- Jan 22, 2008
However, as an aside, can we please be less personal in our responses to each other
One of the reasons I like this site so much is that it isn't cluttered up with edgelords trying to "have a grown-up discussion", ie an argument, like a lot of the rest of the internet.
Regarding miserable books like London Fields, I think there's a sort of sincerity that a book has to have to be really good (among other things). London Fields felt like a miserable man showing off his cleverness to me. It's the reason why The First Law trilogy doesn't quite work for me (although it is very good): its cynicism feels like a pose rather than anything sincere. This is weird, given that PG Wodehouse comedies feel sincere to me, despite them being completely silly. And The First Law works perfectly for a lot of people.
It sets up kind of personalized, bifurcated hierarchy/flow chart
Is it more the case that a book has to clear some low requirements in terms of basic writing skill, and then it quickly gets pretty subjective?

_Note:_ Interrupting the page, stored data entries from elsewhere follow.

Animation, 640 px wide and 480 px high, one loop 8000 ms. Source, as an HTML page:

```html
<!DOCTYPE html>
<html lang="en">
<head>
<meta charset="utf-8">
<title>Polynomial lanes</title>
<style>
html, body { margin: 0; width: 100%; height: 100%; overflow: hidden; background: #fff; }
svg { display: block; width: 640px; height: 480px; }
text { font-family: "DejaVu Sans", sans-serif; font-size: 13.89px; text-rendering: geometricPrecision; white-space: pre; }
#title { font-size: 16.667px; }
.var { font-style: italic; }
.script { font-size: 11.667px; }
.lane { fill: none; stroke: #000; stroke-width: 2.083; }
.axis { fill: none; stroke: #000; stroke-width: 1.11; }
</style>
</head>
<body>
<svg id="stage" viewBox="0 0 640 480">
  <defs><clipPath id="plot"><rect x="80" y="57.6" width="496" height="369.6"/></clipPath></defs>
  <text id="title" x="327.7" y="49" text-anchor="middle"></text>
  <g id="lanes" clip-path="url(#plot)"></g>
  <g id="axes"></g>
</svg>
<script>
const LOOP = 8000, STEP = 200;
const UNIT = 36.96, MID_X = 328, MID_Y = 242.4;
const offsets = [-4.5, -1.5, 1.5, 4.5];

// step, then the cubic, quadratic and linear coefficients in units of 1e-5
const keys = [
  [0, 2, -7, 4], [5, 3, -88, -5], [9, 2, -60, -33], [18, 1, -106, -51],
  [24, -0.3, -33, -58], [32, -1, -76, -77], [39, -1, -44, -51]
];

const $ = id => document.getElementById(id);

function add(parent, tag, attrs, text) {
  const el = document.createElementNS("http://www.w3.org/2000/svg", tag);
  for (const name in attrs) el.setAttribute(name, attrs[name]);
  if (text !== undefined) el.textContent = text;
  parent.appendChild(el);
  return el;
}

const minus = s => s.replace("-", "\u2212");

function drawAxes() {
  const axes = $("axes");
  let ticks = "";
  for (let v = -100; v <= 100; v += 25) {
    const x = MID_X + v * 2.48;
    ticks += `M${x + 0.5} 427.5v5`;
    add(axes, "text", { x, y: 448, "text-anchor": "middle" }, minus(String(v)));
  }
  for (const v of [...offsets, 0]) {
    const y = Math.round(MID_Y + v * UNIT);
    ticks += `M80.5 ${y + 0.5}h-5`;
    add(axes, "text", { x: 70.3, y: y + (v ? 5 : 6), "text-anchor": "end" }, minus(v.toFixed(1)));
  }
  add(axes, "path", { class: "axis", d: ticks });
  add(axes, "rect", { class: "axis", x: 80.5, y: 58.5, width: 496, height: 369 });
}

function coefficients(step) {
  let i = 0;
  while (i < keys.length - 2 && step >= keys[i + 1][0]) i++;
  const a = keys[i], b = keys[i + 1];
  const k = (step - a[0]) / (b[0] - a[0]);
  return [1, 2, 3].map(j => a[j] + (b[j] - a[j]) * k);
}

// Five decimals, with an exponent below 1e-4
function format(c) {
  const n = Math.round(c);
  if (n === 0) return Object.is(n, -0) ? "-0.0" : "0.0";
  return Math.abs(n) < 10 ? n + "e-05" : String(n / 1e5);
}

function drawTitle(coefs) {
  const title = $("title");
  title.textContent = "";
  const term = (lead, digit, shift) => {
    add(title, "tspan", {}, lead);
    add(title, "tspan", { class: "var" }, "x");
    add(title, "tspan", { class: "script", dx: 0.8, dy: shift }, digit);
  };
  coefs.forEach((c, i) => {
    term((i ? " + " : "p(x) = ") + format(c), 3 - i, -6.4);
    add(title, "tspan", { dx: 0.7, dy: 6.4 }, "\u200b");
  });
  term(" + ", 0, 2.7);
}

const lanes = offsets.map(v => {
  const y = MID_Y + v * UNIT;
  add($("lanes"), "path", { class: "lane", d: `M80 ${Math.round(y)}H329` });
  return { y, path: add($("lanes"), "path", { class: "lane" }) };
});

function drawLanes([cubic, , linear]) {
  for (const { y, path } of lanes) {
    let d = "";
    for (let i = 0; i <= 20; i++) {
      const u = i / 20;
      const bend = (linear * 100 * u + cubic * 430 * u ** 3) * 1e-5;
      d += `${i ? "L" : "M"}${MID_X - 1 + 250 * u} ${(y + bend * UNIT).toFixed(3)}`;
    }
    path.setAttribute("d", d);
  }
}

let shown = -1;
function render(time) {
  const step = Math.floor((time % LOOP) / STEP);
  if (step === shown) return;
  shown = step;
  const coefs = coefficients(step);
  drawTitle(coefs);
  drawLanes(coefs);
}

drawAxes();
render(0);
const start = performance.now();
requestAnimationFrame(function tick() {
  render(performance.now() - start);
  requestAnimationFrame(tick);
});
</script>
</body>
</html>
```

I think it's very hard to pin down what works in that subconscious way, unless you're writing in a field where readers know what they like and say it a lot (friends to lovers in romance etc). But if you do get those basics covered, you can know pretty much for sure that you're not writing rubbish.